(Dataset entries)

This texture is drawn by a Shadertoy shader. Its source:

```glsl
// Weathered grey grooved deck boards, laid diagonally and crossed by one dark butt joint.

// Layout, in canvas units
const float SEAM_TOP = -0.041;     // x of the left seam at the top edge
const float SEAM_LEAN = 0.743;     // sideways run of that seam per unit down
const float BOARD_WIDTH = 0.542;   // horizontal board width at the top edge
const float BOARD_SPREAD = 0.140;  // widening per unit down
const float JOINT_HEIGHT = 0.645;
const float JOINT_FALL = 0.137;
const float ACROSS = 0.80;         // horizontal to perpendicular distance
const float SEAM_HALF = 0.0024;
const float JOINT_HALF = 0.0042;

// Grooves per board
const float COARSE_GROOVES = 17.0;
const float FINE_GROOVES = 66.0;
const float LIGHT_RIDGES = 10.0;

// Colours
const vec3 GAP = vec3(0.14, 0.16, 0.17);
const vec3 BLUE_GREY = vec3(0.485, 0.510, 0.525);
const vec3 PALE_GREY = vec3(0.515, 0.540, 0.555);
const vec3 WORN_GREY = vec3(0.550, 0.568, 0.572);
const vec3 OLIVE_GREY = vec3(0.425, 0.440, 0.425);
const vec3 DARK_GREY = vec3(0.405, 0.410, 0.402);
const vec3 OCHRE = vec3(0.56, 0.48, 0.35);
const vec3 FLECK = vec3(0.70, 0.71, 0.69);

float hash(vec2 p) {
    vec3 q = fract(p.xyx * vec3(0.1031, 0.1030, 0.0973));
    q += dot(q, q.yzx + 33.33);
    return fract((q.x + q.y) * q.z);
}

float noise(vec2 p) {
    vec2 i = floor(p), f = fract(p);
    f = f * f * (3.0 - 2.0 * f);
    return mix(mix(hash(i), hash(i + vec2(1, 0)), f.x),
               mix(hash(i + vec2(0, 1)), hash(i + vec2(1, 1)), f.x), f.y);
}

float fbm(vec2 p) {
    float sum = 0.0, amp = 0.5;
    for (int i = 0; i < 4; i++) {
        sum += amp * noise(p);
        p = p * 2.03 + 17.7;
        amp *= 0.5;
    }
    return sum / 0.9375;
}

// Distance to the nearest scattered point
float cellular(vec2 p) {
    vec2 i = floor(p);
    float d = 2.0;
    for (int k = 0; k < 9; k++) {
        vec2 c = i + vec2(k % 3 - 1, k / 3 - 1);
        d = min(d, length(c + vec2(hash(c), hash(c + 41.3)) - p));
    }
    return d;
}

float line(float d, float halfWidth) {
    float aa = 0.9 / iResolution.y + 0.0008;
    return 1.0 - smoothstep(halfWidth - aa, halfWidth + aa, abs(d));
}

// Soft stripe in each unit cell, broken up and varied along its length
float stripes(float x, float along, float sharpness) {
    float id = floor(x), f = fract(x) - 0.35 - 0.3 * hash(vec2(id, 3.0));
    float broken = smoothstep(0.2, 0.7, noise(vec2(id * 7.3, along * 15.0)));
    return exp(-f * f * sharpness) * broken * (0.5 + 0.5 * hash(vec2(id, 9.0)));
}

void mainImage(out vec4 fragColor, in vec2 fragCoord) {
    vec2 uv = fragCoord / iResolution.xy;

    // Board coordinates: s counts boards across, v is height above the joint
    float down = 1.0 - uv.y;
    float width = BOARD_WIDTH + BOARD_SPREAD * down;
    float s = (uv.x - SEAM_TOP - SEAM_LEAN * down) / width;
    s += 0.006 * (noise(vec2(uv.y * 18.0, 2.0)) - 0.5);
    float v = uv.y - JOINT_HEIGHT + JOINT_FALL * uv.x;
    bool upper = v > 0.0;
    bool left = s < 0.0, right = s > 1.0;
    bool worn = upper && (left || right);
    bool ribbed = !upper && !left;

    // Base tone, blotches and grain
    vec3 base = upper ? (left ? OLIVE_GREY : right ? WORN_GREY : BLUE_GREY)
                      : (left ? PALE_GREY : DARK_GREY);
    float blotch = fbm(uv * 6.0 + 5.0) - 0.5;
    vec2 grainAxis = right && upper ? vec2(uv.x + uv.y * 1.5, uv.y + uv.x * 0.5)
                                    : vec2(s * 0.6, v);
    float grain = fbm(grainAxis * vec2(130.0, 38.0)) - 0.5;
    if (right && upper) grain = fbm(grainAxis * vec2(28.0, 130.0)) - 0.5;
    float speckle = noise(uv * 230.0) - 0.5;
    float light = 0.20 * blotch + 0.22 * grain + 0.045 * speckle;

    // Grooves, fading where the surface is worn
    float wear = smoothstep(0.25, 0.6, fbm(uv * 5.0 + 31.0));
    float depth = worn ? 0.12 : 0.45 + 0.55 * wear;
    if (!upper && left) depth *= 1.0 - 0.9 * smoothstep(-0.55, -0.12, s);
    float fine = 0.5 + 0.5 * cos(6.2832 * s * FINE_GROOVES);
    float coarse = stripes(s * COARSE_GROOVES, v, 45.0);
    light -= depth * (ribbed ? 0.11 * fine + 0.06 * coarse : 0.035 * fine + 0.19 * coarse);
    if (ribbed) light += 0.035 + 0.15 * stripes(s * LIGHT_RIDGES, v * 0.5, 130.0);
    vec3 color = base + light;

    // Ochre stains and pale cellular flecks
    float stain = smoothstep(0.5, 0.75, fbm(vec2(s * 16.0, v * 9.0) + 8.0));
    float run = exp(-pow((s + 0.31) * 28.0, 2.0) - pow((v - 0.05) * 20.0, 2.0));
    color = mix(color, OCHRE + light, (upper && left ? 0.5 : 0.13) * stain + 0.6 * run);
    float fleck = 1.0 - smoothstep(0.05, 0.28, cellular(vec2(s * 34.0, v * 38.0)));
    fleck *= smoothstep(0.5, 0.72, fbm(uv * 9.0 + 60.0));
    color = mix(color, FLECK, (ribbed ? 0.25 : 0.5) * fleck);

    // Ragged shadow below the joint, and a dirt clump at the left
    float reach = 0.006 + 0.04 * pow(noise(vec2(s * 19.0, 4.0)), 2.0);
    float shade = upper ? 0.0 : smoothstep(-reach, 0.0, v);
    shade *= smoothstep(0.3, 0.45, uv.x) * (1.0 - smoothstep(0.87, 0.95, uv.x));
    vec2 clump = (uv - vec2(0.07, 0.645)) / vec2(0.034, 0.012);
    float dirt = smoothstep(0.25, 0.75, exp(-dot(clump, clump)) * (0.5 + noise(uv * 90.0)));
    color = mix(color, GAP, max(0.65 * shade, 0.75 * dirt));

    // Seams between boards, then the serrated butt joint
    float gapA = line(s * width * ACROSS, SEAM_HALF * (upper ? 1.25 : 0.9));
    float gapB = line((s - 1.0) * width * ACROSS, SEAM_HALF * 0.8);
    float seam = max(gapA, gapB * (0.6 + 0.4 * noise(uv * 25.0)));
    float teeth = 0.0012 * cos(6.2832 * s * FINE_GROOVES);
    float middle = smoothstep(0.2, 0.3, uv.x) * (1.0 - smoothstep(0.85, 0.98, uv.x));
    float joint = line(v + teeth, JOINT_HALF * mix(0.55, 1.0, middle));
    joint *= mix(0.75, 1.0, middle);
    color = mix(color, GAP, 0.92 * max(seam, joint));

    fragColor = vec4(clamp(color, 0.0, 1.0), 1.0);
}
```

What you should do = When a line of the data holds the string "boards", pick it out and copy it.

Solution for this task =
// Weathered grey grooved deck boards, laid diagonally and crossed by one dark butt joint.
    // Board coordinates: s counts boards across, v is height above the joint
    // Seams between boards, then the serrated butt joint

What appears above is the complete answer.